The prisoners of the Heroine
were held in the prison hulks moored in the river before being embarked. Some of those in the Justitia hulk were transferred to the Heroine on the 23 April 1833. The total number of convicts embarked were two hundred and sixty from Woolwich, Chatham and Sheerness between the 22nd of April and 1st May 1833.
The Guard consisted of 29 rank and file of the 21st Fusiliers under orders of Capt. Mackay. Mrs. Mackay and Lieutenant Reynolds of the 2nd or Queen's Royals came passengers.
departed Portsmouth on 15th May 1833.
SURGEON GEORGE ROBERTS
George Roberts kept a Medical Journal from 6th April to 7 October 1833 -
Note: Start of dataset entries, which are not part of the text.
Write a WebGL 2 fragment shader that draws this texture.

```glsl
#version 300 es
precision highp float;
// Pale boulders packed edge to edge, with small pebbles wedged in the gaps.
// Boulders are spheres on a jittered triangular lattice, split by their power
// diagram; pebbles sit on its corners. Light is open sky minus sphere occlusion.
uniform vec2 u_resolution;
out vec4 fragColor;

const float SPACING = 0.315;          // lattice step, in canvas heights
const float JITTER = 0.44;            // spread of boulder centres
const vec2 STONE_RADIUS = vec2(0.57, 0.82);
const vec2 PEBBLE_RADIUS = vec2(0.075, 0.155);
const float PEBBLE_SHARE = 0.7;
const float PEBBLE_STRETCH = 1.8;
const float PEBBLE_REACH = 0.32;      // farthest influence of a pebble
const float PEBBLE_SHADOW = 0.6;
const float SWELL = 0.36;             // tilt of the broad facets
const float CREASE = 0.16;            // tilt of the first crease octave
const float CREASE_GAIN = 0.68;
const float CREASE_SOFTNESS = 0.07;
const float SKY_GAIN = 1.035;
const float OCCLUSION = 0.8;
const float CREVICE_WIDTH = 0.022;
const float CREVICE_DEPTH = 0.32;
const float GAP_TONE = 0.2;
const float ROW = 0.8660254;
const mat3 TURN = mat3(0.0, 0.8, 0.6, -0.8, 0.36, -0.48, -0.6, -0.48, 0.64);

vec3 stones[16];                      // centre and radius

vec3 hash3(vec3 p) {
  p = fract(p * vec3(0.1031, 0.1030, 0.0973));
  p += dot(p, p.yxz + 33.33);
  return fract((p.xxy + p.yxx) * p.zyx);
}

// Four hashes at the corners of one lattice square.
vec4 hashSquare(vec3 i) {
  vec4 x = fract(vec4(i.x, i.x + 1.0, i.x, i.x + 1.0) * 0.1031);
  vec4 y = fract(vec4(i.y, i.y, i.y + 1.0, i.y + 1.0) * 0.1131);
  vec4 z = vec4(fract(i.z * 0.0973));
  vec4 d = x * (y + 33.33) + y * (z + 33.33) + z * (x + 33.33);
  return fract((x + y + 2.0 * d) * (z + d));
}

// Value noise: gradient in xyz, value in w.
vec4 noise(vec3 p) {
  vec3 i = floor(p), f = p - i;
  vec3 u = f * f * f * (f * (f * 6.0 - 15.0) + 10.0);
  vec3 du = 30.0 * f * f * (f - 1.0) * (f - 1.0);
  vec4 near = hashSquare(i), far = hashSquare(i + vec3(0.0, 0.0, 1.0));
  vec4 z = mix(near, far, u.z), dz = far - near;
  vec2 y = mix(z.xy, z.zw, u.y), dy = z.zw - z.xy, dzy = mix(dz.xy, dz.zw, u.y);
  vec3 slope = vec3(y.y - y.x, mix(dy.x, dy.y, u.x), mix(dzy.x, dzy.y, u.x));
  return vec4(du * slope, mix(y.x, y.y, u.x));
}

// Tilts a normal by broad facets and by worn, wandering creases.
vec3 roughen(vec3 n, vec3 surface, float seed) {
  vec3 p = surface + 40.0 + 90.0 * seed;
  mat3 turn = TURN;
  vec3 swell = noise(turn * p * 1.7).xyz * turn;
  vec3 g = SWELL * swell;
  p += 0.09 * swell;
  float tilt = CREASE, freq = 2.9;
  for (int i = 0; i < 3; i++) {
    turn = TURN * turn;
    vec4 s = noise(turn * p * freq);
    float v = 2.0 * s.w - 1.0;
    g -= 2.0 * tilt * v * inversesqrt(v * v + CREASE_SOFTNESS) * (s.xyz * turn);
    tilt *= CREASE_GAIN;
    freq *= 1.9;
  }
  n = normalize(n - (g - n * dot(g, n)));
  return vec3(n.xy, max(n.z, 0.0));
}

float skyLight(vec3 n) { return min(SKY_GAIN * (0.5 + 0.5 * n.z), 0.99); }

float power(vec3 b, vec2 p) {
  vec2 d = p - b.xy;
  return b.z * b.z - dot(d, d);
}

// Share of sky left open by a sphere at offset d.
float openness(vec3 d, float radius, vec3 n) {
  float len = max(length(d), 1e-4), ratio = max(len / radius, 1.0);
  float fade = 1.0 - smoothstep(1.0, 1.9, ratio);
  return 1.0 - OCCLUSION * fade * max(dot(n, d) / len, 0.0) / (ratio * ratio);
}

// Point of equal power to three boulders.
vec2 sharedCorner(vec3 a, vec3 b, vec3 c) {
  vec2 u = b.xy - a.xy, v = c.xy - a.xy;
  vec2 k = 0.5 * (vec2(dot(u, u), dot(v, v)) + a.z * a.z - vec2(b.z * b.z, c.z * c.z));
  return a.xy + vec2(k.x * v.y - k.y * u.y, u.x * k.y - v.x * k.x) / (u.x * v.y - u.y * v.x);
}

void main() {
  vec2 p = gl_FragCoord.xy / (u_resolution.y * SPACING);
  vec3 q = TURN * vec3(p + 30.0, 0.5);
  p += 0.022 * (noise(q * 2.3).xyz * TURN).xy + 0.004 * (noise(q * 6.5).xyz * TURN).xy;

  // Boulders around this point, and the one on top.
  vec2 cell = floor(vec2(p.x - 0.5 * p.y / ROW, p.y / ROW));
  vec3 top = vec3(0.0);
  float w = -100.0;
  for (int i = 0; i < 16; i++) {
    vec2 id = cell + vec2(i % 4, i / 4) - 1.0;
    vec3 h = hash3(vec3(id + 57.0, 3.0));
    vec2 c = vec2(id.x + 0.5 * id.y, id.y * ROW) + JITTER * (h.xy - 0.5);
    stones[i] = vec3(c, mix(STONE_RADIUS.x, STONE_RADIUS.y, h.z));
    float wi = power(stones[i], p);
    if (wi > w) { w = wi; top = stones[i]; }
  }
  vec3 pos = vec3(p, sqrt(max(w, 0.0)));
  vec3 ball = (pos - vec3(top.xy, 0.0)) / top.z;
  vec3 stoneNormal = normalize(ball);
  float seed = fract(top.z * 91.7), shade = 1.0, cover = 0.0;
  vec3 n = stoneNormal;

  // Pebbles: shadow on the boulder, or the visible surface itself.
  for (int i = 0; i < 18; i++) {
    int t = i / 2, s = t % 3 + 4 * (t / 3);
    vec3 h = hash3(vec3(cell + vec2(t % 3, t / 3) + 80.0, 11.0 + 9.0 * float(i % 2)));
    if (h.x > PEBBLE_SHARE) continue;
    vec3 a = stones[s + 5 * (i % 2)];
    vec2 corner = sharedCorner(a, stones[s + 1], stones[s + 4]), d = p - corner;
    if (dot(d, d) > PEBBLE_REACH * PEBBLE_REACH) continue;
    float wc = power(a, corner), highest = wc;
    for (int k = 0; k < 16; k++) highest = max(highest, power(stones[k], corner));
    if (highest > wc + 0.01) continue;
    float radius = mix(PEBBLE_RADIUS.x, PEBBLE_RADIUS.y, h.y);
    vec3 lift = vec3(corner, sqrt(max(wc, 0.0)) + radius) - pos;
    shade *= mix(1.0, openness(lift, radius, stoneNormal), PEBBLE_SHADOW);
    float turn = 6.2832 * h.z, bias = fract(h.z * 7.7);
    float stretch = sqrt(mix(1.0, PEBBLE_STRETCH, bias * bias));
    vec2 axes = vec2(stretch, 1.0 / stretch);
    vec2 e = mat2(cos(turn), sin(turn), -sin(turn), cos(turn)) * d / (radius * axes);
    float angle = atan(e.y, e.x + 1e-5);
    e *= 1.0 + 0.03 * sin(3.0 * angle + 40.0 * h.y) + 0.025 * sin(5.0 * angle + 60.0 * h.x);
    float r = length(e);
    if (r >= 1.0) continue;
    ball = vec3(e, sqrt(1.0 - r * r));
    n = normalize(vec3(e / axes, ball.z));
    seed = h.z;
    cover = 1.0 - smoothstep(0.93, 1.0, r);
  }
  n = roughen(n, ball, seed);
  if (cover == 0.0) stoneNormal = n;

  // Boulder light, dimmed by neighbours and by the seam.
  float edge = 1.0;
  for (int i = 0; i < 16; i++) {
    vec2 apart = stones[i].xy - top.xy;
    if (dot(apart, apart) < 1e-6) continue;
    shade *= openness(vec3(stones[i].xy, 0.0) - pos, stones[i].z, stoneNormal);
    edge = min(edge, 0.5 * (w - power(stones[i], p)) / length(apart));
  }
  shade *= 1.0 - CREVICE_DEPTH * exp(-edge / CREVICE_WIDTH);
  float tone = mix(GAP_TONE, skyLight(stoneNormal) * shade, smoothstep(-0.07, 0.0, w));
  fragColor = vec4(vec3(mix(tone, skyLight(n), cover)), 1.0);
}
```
At first their appearance was unfavourable although their health in general was tolerable, and after being on board a short time they were much improved. Four deaths occurred during the voyage to Sydney, two from Phthisis, one from Hydrothorax and a fourth from scorbutus, the latter disease was very prevalent on board towards the end of the voyage. Those advanced in years and others who had been subject to irregularities in life, suffered in a greater degree, in all the cases the vitric of vinegar was exhibited to the fullest extent which appeared to check the disease in some but in others it had no apparent effect. Frequent ablution with warm water and soap relieved the pain of the limbs.
Six cases of small pox appeared on board during the voyage, the first occurred immediately after quitting the channel and the other cases at intervals of ten or twelve days, the whole of the cases ran their course very regular, without any very unfavourable symptoms appearing. Great care was taken immediately the disease appearing to separate the affected person from the rest of the prisoners, and confine him closely to the Hospital. On the patient being free from disease and previous to quitting the Hospital, his person with his wearing apparel and bedding were thoroughly washed, and afterwards freely fumigated with the chloride of lime and hot vinegar, four cases out of the six were ascertained to have been vaccinated.
arrived in Port Jackson on 19th September 1833, a voyage of 128 days. The vessel was quarantined on arrival because of the small pox, however as there had been no cases for two months past and the clothes of the infected were burnt, the vessel was released. They came into the Cove on Friday 20 September 1833.
The prisoners were mustered on Wednesday 25th September and were to be landed early in the following week.
By October it was reported that 227 of the prisoners were assigned to private service; 7 were in Hospital; 10 were unfit for assignment; and 12 were sent to Carter's Barracks.
NOTES AND LINKS
1). George Roberts was employed as Surgeon Superintendent on four convict ship voyages to Australia:
to NSW in 1830
Gilmore to VDL in 1832
to NSW in 1833
Waterloo to VDL in 1835
to NSW in 1836
2). Bushranger Joseph Pyzer
arrived on the Heroine
3). Prisoners and passengers of the Heroine identified in the Hunter Valley
4). Convict ships bringing detachments of the 21st regiment (Royal Scotch Fusiliers) and Officer in command of the Guard....
departed London 4 September 1832 - Captain Daniels 21st regt.,
departed Cork 8 October 1832 - Lieuts. Bayley & Pieter L. Campbell. 21st
departed Portsmouth 17 November 1832 - Lieuts. Lonsdale & Armstrong 21st regt.,
departed London 14 December 1832 London
departed the Downs 21 February 1833 - Lieuts. Kelly and Wilson of 6th regt.,
departed Sheerness June 1833 - Lieut-Col. Leahy. Headquarters of 21st
departed Dublin 4 June 1833 - Lieut. Ainslie 21st regt.,
departed Portsmouth 4 July 1833 Major Delisle 4th regt.,
departed Cork 24 July 1833- Lieut. Wrixon, 21st regt.,
departed Plymouth 29 July 1833 - Lieut. McEdwin 1st or Queens Own regt.,
departed the Downs 25 August 1833 - Lieut. McKnight 21st regt.,
departed England 27 October 1833
departed 28 March 1838 - Lieut. Dear of 21st regt.,